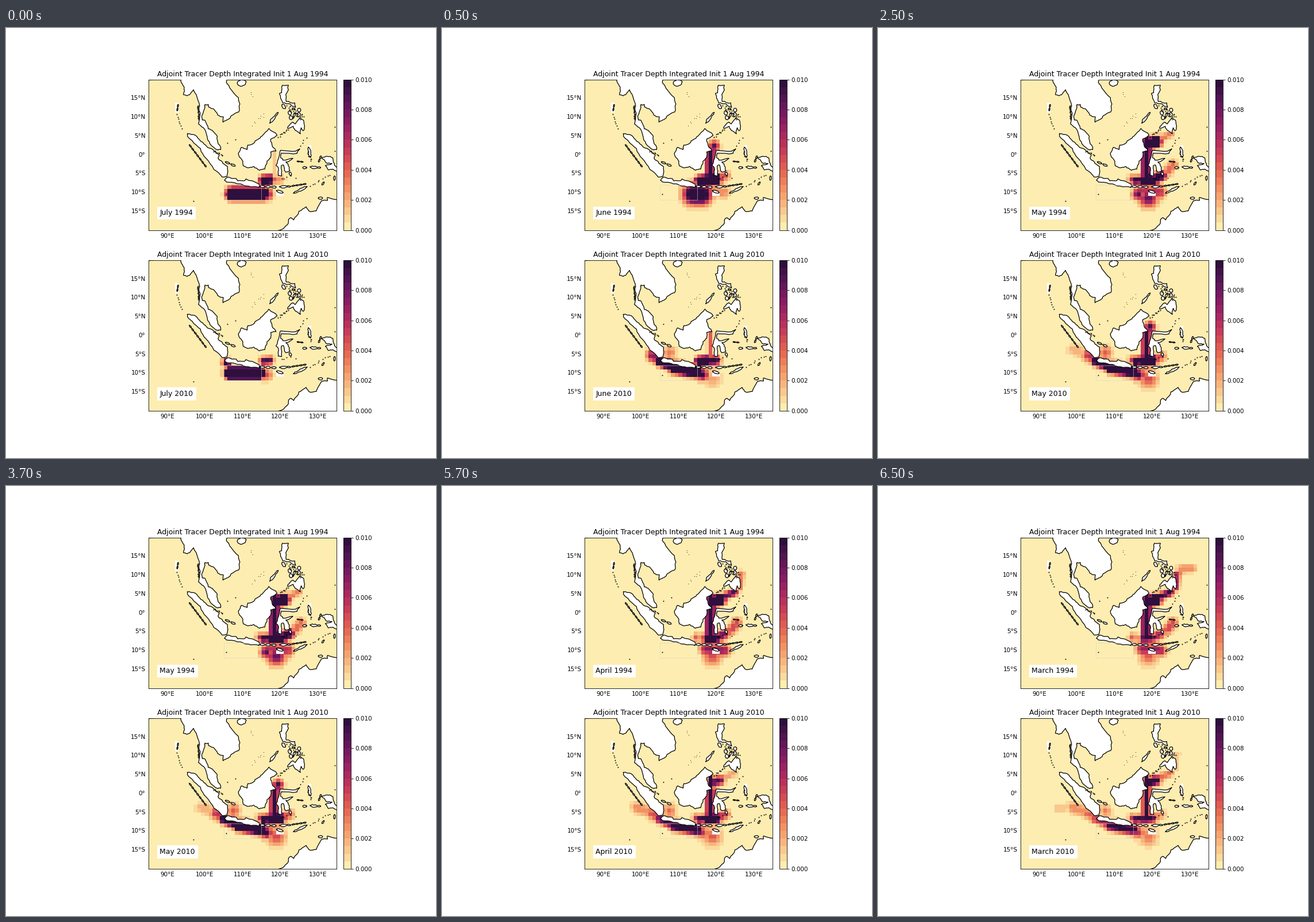
Write a matplotlib script that moves like this. It is 748 px wide and 748 px high and loops after 8 s.

```python
import numpy as np
import matplotlib.pyplot as plt
from matplotlib.animation import FuncAnimation
from matplotlib.collections import PolyCollection
from matplotlib.colors import LinearSegmentedColormap
from matplotlib.patches import Rectangle

SIZE = 748
plt.rcParams["font.family"] = "DejaVu Sans"
MATTER = LinearSegmentedColormap.from_list("matter", [
    "#fdedb0", "#facd91", "#f6ad77", "#f08e62", "#e76d54", "#d85053",
    "#c3385a", "#a82860", "#8a1d63", "#6b185d", "#4c1550", "#2f0f3d"], N=20)

rng = np.random.default_rng(4)
coasts, islets = [], []


def coast(*flat):
    """Add a land outline given as lon, lat, lon, lat..., roughened a little."""
    pts = np.array(flat, float).reshape(-1, 2)
    for _ in range(2):
        step = np.roll(pts, -1, axis=0) - pts
        normal = np.c_[-step[:, 1], step[:, 0]]
        bend = np.clip(rng.normal(0, 0.09, (len(pts), 1)), -0.16, 0.16)
        size = np.hypot(*step.T)[:, None]
        mid = pts + step / 2 + normal * bend * np.minimum(1, 1.2 / size)
        pts = np.stack([pts, mid], axis=1).reshape(-1, 2)
    coasts.append(pts)


def chain(x0, y0, x1, y1, count, width):
    """Add a row of long islands from one point to another."""
    start, step = np.array([x0, y0]), np.array([x1 - x0, y1 - y0]) / count
    across = np.array([-step[1], step[0]]) / np.hypot(*step) * width / 2
    reach = step * (0.5 if count == 1 else 0.42)
    for i in range(count):
        turn = np.linspace(0, 2 * np.pi, 9)[:-1, None]
        ring = start + step * (i + 0.5) + np.cos(turn) * reach + np.sin(turn) * across
        coast(*ring.ravel())


def dots(x0, y0, x1, y1, count, spread):
    """Scatter islets around a line."""
    t = np.linspace(0, 1, count)[:, None]
    line = np.array([x0, y0]) * (1 - t) + np.array([x1, y1]) * t
    islets.append(line + rng.uniform(-spread, spread, line.shape))


# Mainland
coast(93.7, 21, 93.6, 19.6, 94.5, 18, 94.3, 16, 95.3, 15.7, 96.3, 16.5, 97, 17.3, 97.7, 16,
      98.6, 13, 98.7, 10.5, 98.3, 8.2, 99.2, 7.4, 100.2, 6.3, 100.7, 4.2, 101.3, 3,
      103.5, 1.3, 104.2, 1.4, 103.4, 3.5, 103.3, 4.9, 102.2, 6.2, 100.9, 6.9, 100, 9.2,
      99.3, 9.3, 99.2, 10.4, 100, 12.6, 100, 13.4, 100.9, 13.4, 101, 12.7, 102.3, 12.2,
      103.4, 10.6, 104.9, 10.1, 104.8, 8.7, 106.2, 9.4, 107, 10.4, 109, 11.4, 109.3, 13.5,
      108.9, 15.2, 106.6, 17.8, 105.7, 19.3, 105.9, 21)
coast(84, 19.4, 86.3, 20, 87, 21, 84, 21)
chain(108.6, 18.9, 111, 19.4, 1, 1.7)
# Sumatra, Java and the Sunda chain
coast(95.3, 5.6, 97.5, 5.2, 98.9, 3.6, 100.5, 2.2, 102, 1.5, 103.8, 0, 103.5, -0.9,
      104.8, -2.3, 106, -3.1, 105.8, -5.8, 104.6, -5.9, 102.4, -3.9, 100.4, -1,
      98.8, 1.7, 97, 3.2, 95.4, 4.9)
coast(105.2, -6.8, 106.1, -5.9, 108.3, -6.3, 108.7, -6.9, 110.4, -6.9, 110.9, -6.4,
      112.6, -6.9, 114.4, -7.8, 114.4, -8.7, 111.5, -8.3, 109.4, -7.7, 106.4, -7.3)
chain(105.3, -1.8, 108.2, -3, 2, 0.5)
chain(114.5, -8.4, 119.1, -8.6, 3, 0.6)
chain(119.8, -8.5, 122.9, -8.4, 1, 0.5)
chain(123, -8.3, 127, -7.7, 4, 0.3)
chain(119, -9.5, 120.8, -10.1, 1, 0.6)
chain(123.5, -10.2, 127.2, -8.4, 1, 0.7)
# Borneo, Sulawesi
coast(108.9, 0.4, 109.2, -0.6, 110.1, -1.7, 110.2, -2.9, 111.8, -3.4, 113, -3.1, 114.5, -4.1,
      115.9, -3.8, 116.5, -1.7, 117.5, -0.7, 117.5, 0.8, 118.9, 1, 118, 2.1, 117.5, 4.2,
      119.2, 5.2, 117, 7, 115.2, 5, 113.9, 4, 113, 3.1, 111.4, 2.6, 111.2, 1.4, 109.7, 2)
coast(120.1, 1.2, 124, 0.95, 125.2, 1.6, 124.5, 0.4, 120.3, 0.45, 120.1, -0.7, 120.7, -1.4,
      123.4, -0.9, 121.5, -1.9, 122.4, -3.2, 122.6, -4.2, 121.5, -4.6, 120.9, -2.7,
      120.3, -2.9, 120.4, -5.6, 119.5, -5.5, 119.5, -3.4, 118.9, -2.8, 119.8, -0.1)
chain(122.5, -4.6, 122.9, -5.5, 1, 0.6)
# Philippines
coast(120.6, 18.5, 122.2, 18.5, 122.2, 17.3, 121.5, 16, 121.6, 14.2, 123.9, 13.8, 124.1, 12.6,
      122.5, 13.6, 120.7, 13.8, 119.8, 16.3, 120.4, 16.5)
coast(122, 7, 122.5, 8, 123.4, 8.7, 124, 8.2, 125.4, 9.8, 126.2, 9.2, 126.5, 7.5, 126.1, 6.4,
      125.6, 7.2, 125.4, 5.6, 124, 6.5, 123.5, 7.6)
chain(120.5, 13.4, 121.4, 12.3, 1, 0.8)
chain(117.2, 8.4, 119.5, 11.3, 1, 0.6)
chain(122.4, 11.8, 123, 9.2, 2, 0.9)
chain(123.4, 9.6, 124, 11.2, 1, 0.4)
chain(125.1, 12.5, 124.9, 10.1, 2, 0.9)
chain(123.2, 12.4, 124, 12, 1, 0.4)
# Moluccas, New Guinea, Australia
chain(127.5, 2.1, 128.1, -0.7, 1, 0.7)
chain(126, -3.4, 127.1, -3.4, 1, 0.6)
chain(127.9, -3.2, 130.8, -3.4, 1, 0.6)
chain(124.4, -1.7, 126.2, -1.9, 2, 0.25)
chain(130.2, -2, 130.9, -0.2, 2, 0.4)
chain(134.4, -6.8, 134.5, -5.6, 1, 0.5)
chain(131.1, -8, 131.7, -7.2, 1, 0.4)
chain(130.1, -11.5, 131.3, -11.5, 1, 0.6)
coast(131, -0.8, 132.5, -0.4, 134, -0.8, 134.2, -2, 135, -3.3, 136, -3, 136, -4.6, 134, -3.8,
      132.8, -4, 132, -2.9, 133.8, -2.3, 132.2, -2.1)
coast(136, -12.2, 132.6, -11.3, 132.6, -12.1, 131, -12.2, 129.6, -14.9, 128, -15.1,
      126.9, -13.8, 125, -15, 123.6, -17.3, 122.9, -16.7, 122.2, -17.3, 122.2, -18.1,
      120.9, -19.6, 118, -21, 136, -21)
# West of Sumatra
chain(95.8, 2.8, 100.4, -3.3, 7, 0.3)
chain(92.6, 11.6, 92.9, 13.5, 2, 0.3)

dots(98.2, 13, 98.3, 9.5, 24, 0.15)
dots(92.6, 10.7, 93.8, 7, 7, 0.1)
dots(102.5, 1, 104.6, -0.2, 9, 0.25)
dots(119.6, 4.9, 122, 6.7, 11, 0.25)
dots(125.3, 2.5, 126.9, 4.4, 4, 0.2)
dots(128, -8.1, 133, -5.5, 9, 0.3)
dots(127.4, 0.8, 128.2, -1.7, 8, 0.3)
dots(122, 12.8, 125.8, 9.8, 28, 0.7)
dots(120.3, -6.2, 123.8, -5.7, 5, 0.4)
dots(105.6, -10.5, 96.9, -12.2, 2, 0)
dots(134.5, 7.4, 134.6, 1, 2, 0)
dots(106, 3.1, 108.1, 4, 2, 0)
shoals_from = len(islets)
dots(112, 16.6, 112.5, 15.8, 3, 0.3)
dots(112.5, 8.2, 116, 10.8, 8, 0.6)

# Extra masked blocks: lon, lat, width, height
MASKED = [(92, 11.3, 0.9, 2.6), (127.3, -0.2, 1, 2.8), (119, -10.9, 2, 0.9)]

# Tracer pathways: start (and end) point, then width, all in degrees
PATHS = dict(
    basin=(106.3, -10, 114.7, -10, 0.8),
    coastal=(107.3, -10.3, 115.3, -10.3, 1.4),
    sunda=(105.8, -7.3, 1.1),
    bali=(116.3, -10.4, 1.5),
    lombok=(114, -10.4, 116, -10.5, 2.4),
    west_java=(105, -6.8, 109, -8.4, 1.1),
    java=(109, -8.5, 115, -9.6, 1.3),
    sumatra=(103, -5.3, 104.5, -6, 1.5),
    mentawai=(99, -3.8, 102, -4.8, 1.5),
    ocean=(94.5, -4, 96.5, -4, 1),
    java_sea=(107.6, -4.6, 1.6),
    savu=(117.3, -9.6, 122, -9.9, 1.6),
    sumba=(119, -11.5, 2.3),
    kangean=(114.8, -6.6, 1.1),
    bali_sea=(115.6, -6.8, 117.2, -6.6, 1),
    flores=(117.8, -6.8, 119.9, -6.6, 1.2),
    banda=(121, -6.4, 122.4, -5.5, 1.2),
    ceram=(124, -4.5, 125.5, -2.7, 1.3),
    makassar=(118.5, -6, 118.5, 0.5, 0.75),
    north=(118.5, 0.5, 118.5, 4, 0.75),
    inlet=(119.5, 2.3, 1.3),
    celebes=(119.3, 3, 121, 3.5, 1.2),
    mindanao=(121.5, 4.1, 124.8, 5.4, 0.95),
    davao=(126.2, 6.5, 126.8, 10.5, 0.85),
    pacific=(127.7, 11.7, 130.7, 11.9, 1.2))

LON, LAT = np.meshgrid(np.arange(85.5, 135), np.arange(-19.5, 20))


def tracer(**peaks):
    """Strongest pathway at each cell; peaks above 1 saturate."""
    field = np.zeros_like(LON)
    for name, peak in peaks.items():
        *ends, width = PATHS[name]
        x0, y0, x1, y1 = ends if len(ends) == 4 else ends * 2
        dx, dy = x1 - x0, y1 - y0
        px, py = LON - x0, LAT - y0
        along = np.clip((px * dx + py * dy) / max(dx * dx + dy * dy, 1e-9), 0, 1)
        dist2 = (px - along * dx) ** 2 + (py - along * dy) ** 2
        field = np.maximum(field, peak * np.exp(-dist2 / width ** 2))
    return 0.01 * np.clip(field, 0, 1)


MONTHS = [
    ("July",
     tracer(coastal=2.8, bali=1, bali_sea=2.2, makassar=0.1, flores=0.3),
     tracer(basin=30, sunda=1.1, bali=0.5, bali_sea=0.95)),
    ("June",
     tracer(lombok=1.6, savu=0.3, bali_sea=2.4, flores=3, banda=0.5, makassar=3.5, inlet=0.9),
     tracer(west_java=2, java=2.6, bali=1, sumba=0.25, sumatra=0.75, java_sea=0.35,
            bali_sea=2.4, flores=1.1, makassar=0.4)),
    ("May",
     tracer(bali=0.9, savu=0.6, sumba=0.85, bali_sea=1.2, kangean=0.7, flores=2.2, banda=1.4,
            ceram=0.4, makassar=4, north=4, celebes=2.5, mindanao=0.35),
     tracer(west_java=1.5, java=2, bali=1, sumatra=0.6, mentawai=0.2, java_sea=0.45, sumba=0.5,
            bali_sea=1.6, kangean=0.6, flores=2.3, banda=0.5, makassar=3, inlet=0.95)),
    ("April",
     tracer(savu=0.72, sumba=0.5, kangean=0.45, flores=1.6, banda=0.85, ceram=0.5,
            makassar=4, north=4, celebes=2.5, mindanao=0.9, davao=0.35),
     tracer(west_java=0.95, java=1.5, bali=0.6, sumatra=0.5, mentawai=0.3, java_sea=0.4,
            sumba=0.42, bali_sea=1, kangean=0.6, flores=1.9, banda=0.6, makassar=3, north=2,
            celebes=0.95, mindanao=0.25)),
    ("March",
     tracer(savu=0.7, sumba=0.42, kangean=0.45, flores=1, banda=0.65, ceram=0.5,
            makassar=4, north=4, celebes=2.5, mindanao=1, davao=0.65, pacific=0.3),
     tracer(west_java=0.65, java=1.2, bali=0.6, sumatra=0.42, mentawai=0.3, ocean=0.15,
            java_sea=0.32, sumba=0.36, bali_sea=1, kangean=0.6, flores=1, banda=0.3,
            makassar=2.5, north=2.5, celebes=1.3, mindanao=0.4, davao=0.12)),
]

fig = plt.figure(figsize=(10, 10), dpi=SIZE / 10, facecolor="white")


def make_panel(bottom, year):
    ax = fig.add_axes([247.8 / SIZE, bottom, 0.4375, 0.35])
    ax.set(xlim=(85, 135), ylim=(-20, 20), xticks=[], yticks=[])
    ax.set_title(f"Adjoint Tracer Depth Integrated Init 1 Aug {year}", fontsize=12)
    mesh = ax.pcolormesh(np.arange(85, 136), np.arange(-20, 21), np.zeros_like(LON),
                         cmap=MATTER, vmin=0, vmax=0.01)
    for lon, lat, w, h in MASKED:
        ax.add_patch(Rectangle((lon, lat), w, h, fc="white", lw=0, zorder=2))
    ax.add_collection(PolyCollection(coasts, fc="white", ec="black", lw=1.2, zorder=3),
                      autolim=False)
    for i, group in enumerate(islets):
        ax.scatter(*group.T, s=3.5 if i < shoals_from else 1, c="black", lw=0, zorder=4)
    ax.add_patch(Rectangle((105, -12), 10, 4, fill=False, ec="lightgray", lw=0.5, zorder=4))

    for lon in range(90, 131, 10):
        ax.annotate(f"{lon}°E", (lon, -20), (0, -5), textcoords="offset points",
                    ha="center", va="top", fontsize=10)
    for lat in range(-15, 16, 5):
        side = "N" if lat > 0 else "S" if lat < 0 else ""
        ax.annotate(f"{abs(lat)}°{side}", (85, lat), (-5, 0), textcoords="offset points",
                    ha="right", va="center", fontsize=10)

    bar_ax = fig.add_axes([587 / SIZE, bottom, 0.0175, 0.35])
    bar = fig.colorbar(mesh, cax=bar_ax, ticks=np.arange(0, 0.0101, 0.002))
    bar.ax.set_yticklabels([f"{0.002 * i:.3f}" for i in range(6)])
    label = ax.text(88, -16, "", fontsize=12, zorder=6,
                    bbox=dict(facecolor="white", edgecolor="white"))
    return mesh, label, year


panels = [make_panel(0.53, 1994), make_panel(0.11, 2010)]


def draw(frame):
    name, *fields = MONTHS[(frame + 3) // 4]
    for (mesh, label, year), field in zip(panels, fields):
        mesh.set_array(field)
        label.set_text(f"{name} {year}")
    return []


anim = FuncAnimation(fig, draw, frames=16, interval=500, repeat=True, repeat_delay=0)
plt.show()
```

* * * * *

Each line in the records that carries "islets" must be copied out.

[Written response]
coasts, islets = [], []
    """Scatter islets around a line."""
    islets.append(line + rng.uniform(-spread, spread, line.shape))
shoals_from = len(islets)
    for i, group in enumerate(islets):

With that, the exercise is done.